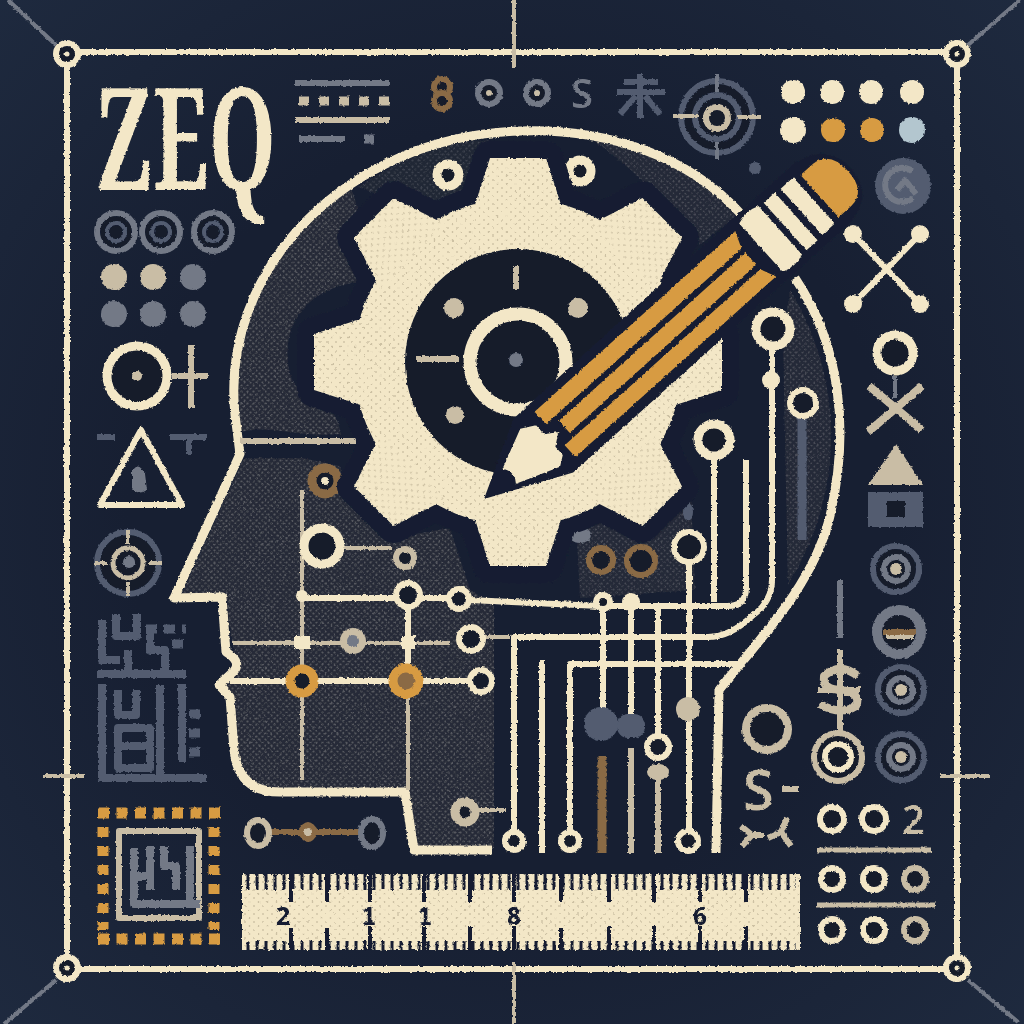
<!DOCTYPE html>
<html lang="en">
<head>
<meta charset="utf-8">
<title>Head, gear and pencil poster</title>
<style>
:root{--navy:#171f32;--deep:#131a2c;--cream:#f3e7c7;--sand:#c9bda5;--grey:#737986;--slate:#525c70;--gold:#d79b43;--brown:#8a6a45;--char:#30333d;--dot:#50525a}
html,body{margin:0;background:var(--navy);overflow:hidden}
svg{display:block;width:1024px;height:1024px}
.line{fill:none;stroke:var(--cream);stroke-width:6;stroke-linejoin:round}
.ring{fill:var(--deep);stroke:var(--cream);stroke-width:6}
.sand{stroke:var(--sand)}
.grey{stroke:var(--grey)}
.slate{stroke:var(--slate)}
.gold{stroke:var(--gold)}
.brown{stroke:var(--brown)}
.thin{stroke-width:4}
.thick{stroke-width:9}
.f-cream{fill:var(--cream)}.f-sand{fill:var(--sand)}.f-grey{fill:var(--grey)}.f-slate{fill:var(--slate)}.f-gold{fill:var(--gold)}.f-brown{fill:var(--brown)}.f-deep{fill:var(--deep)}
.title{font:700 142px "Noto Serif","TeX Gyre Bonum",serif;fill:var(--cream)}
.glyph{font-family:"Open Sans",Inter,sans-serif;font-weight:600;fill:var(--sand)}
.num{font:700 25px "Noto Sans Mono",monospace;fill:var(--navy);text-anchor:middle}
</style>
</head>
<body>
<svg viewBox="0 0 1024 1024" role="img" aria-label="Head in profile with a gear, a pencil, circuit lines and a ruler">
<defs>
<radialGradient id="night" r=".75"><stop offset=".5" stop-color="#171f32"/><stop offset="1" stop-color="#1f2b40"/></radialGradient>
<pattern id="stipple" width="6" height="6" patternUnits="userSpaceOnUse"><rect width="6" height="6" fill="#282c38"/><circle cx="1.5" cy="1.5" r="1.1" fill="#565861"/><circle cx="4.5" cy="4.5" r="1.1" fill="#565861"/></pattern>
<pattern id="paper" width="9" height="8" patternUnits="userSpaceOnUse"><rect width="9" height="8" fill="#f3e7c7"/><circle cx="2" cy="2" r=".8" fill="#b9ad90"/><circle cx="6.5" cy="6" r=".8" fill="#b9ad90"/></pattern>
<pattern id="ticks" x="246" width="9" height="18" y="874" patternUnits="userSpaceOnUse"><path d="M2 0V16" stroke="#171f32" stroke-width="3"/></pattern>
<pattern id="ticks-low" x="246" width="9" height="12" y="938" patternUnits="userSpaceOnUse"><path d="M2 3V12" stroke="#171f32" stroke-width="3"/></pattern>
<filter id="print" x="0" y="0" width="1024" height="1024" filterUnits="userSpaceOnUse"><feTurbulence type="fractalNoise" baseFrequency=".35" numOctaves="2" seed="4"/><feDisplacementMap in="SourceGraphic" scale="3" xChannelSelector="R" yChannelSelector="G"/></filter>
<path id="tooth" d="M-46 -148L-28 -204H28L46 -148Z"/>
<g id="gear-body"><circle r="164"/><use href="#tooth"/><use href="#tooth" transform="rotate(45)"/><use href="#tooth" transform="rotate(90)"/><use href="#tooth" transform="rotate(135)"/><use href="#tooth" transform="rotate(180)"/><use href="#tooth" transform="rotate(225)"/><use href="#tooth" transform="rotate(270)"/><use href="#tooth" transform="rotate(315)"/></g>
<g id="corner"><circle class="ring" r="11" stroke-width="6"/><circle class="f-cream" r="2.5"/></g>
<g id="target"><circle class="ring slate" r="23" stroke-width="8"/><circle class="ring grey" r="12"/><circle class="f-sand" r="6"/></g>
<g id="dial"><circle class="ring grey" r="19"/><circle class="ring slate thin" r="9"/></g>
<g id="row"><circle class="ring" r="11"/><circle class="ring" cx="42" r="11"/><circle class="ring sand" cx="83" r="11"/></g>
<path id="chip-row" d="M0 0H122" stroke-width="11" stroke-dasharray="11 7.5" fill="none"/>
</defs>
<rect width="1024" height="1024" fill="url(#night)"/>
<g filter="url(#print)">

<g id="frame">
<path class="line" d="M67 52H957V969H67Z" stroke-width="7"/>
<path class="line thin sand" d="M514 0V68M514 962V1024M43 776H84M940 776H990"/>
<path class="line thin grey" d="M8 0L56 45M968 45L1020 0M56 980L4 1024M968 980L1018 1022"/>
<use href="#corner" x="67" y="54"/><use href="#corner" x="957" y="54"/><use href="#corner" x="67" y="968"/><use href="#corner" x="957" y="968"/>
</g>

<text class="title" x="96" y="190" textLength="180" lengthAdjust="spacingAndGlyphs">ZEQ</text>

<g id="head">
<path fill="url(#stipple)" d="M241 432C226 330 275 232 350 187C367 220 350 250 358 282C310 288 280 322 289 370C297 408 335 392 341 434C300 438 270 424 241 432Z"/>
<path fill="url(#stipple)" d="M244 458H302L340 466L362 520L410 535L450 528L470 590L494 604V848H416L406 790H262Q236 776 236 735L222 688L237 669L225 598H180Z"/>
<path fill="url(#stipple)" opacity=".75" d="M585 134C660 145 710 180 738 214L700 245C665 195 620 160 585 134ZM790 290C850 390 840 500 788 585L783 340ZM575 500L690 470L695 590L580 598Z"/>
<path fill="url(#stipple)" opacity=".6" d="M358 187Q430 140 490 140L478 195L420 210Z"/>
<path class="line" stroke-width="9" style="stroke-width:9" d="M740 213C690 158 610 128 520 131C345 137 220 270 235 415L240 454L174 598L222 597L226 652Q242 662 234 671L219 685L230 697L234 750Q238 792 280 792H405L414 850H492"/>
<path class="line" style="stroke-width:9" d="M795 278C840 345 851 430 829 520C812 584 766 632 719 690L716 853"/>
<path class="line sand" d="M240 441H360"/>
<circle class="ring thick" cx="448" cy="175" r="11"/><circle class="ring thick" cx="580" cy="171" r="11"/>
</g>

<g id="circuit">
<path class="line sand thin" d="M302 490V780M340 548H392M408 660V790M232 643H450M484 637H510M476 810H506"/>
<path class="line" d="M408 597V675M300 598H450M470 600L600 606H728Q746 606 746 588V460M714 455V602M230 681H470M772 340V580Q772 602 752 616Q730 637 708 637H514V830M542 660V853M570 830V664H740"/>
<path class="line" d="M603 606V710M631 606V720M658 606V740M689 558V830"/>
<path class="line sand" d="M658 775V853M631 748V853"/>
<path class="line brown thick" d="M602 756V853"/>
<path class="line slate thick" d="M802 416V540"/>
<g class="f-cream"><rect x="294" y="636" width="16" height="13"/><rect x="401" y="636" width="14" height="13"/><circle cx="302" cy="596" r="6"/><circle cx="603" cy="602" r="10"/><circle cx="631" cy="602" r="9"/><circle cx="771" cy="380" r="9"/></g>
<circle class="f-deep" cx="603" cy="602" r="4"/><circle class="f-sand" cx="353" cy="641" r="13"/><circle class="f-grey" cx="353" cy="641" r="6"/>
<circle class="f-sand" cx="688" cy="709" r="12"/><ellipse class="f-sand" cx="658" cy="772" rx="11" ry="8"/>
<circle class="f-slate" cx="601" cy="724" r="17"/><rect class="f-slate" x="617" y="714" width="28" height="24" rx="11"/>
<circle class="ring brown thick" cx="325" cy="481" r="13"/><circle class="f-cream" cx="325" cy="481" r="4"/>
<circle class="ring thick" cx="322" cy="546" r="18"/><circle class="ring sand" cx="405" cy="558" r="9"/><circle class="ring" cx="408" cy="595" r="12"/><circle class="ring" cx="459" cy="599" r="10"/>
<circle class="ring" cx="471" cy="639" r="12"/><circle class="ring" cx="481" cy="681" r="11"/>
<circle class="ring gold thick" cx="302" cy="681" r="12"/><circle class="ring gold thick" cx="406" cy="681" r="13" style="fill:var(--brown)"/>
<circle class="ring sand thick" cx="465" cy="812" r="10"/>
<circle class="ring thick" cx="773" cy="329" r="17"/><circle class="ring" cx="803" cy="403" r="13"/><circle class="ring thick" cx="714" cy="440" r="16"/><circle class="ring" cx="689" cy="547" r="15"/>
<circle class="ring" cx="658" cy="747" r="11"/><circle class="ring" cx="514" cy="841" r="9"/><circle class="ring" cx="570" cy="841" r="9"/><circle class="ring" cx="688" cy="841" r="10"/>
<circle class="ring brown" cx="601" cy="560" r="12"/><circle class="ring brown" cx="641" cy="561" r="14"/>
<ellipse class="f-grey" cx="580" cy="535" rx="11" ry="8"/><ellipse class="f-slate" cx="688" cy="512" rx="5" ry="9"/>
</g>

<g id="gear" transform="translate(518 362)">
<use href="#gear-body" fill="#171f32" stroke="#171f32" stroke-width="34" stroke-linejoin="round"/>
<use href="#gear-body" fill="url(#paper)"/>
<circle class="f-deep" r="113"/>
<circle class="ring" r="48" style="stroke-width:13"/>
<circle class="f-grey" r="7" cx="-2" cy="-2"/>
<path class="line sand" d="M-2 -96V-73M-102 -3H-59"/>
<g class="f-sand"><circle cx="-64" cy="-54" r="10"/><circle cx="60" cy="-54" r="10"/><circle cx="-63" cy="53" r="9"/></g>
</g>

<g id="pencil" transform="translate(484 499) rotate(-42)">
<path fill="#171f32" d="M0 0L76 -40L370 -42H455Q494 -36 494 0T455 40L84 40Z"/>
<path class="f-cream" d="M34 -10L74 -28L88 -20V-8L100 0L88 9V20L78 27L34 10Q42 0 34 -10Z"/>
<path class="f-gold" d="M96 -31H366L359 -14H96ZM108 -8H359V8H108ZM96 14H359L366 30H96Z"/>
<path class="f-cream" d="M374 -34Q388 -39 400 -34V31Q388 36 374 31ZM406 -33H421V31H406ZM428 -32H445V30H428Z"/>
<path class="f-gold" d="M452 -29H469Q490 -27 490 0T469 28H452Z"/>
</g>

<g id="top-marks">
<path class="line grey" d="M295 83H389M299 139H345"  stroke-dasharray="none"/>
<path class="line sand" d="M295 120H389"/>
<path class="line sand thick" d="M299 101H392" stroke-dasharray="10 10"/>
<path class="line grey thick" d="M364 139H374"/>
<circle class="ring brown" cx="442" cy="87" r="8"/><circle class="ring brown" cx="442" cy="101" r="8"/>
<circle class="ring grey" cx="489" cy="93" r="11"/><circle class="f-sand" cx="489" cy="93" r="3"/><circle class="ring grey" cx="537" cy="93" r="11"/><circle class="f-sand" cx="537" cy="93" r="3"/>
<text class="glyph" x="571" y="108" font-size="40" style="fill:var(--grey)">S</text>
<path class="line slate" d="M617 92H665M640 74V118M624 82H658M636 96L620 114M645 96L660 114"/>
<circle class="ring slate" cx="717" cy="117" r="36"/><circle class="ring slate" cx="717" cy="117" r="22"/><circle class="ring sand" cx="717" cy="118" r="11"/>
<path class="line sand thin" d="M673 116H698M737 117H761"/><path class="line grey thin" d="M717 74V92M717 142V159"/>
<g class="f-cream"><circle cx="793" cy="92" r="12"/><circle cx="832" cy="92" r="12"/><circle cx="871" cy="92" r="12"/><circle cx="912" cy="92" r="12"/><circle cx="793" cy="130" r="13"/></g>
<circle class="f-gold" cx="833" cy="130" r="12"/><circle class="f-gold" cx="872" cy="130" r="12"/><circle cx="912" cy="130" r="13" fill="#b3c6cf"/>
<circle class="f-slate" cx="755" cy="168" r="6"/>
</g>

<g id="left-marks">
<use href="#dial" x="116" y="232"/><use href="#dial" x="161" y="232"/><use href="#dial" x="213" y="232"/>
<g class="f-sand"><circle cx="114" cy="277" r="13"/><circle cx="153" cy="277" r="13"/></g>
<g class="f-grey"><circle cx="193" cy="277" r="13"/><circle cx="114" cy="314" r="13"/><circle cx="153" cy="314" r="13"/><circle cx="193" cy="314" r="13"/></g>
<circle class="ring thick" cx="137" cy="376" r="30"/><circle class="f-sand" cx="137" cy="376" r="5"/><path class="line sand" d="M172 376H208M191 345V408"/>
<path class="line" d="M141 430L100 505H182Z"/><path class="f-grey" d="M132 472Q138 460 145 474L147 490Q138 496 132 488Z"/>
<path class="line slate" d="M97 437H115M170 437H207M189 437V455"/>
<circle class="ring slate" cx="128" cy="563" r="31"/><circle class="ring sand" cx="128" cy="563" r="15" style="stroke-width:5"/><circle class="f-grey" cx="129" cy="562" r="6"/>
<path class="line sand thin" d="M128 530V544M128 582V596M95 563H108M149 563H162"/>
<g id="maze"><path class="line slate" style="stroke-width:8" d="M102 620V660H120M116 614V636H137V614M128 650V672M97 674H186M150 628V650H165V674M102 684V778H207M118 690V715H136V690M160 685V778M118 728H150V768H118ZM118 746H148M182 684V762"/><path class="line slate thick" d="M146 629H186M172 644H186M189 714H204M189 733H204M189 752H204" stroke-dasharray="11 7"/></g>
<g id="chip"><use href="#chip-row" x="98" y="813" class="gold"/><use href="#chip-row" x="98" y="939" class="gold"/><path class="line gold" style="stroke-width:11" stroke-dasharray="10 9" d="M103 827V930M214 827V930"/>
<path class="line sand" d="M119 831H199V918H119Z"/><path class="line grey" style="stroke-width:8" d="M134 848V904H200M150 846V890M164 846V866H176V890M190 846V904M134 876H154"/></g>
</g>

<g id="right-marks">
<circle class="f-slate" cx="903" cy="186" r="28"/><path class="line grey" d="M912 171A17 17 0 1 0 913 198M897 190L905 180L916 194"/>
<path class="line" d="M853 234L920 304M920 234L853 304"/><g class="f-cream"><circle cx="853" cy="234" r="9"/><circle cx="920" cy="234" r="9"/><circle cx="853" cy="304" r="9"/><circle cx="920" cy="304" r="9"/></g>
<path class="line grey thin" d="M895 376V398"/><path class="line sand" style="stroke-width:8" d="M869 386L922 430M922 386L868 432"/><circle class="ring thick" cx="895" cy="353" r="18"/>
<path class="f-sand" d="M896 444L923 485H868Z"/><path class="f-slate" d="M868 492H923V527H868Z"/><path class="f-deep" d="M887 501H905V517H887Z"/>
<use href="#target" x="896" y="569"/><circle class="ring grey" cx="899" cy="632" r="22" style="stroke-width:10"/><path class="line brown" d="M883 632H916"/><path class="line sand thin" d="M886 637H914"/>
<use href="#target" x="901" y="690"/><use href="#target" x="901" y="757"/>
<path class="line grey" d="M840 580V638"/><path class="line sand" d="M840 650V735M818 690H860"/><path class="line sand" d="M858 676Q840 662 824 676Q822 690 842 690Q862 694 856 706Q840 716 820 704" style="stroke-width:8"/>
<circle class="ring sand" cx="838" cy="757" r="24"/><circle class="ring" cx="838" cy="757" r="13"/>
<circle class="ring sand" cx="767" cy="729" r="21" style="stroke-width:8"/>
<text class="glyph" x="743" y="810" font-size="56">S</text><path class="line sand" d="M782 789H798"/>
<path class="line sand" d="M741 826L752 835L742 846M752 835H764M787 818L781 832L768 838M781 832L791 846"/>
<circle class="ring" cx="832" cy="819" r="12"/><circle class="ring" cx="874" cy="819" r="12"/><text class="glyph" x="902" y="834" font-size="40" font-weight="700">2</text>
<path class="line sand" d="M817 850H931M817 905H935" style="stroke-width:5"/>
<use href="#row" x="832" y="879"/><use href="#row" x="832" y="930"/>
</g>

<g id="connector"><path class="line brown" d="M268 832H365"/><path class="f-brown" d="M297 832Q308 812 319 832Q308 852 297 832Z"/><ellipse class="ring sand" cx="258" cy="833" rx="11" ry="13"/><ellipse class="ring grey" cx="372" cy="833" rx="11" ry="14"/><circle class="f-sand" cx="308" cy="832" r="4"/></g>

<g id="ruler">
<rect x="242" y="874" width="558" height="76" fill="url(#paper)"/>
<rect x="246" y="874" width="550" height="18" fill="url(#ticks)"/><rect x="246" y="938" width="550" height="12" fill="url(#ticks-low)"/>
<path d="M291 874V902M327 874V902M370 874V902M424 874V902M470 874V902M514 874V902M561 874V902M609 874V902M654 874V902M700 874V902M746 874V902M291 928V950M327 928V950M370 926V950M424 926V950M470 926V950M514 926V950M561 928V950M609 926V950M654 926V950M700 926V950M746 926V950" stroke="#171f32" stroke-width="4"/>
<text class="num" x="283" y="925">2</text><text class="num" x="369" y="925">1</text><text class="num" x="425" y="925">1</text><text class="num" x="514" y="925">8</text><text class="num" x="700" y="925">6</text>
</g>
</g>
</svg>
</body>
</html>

◇ ◇ ◇ ◇ ◇

§ **EXERCISE INSTRUCTIONS**:
Check each line of the material for the word "none". Copy the ones that have it.

§ **RESULT OF THIS EXERCISE**:
.line{fill:none;stroke:var(--cream);stroke-width:6;stroke-linejoin:round}
<path id="chip-row" d="M0 0H122" stroke-width="11" stroke-dasharray="11 7.5" fill="none"/>
<path class="line grey" d="M295 83H389M299 139H345"  stroke-dasharray="none"/>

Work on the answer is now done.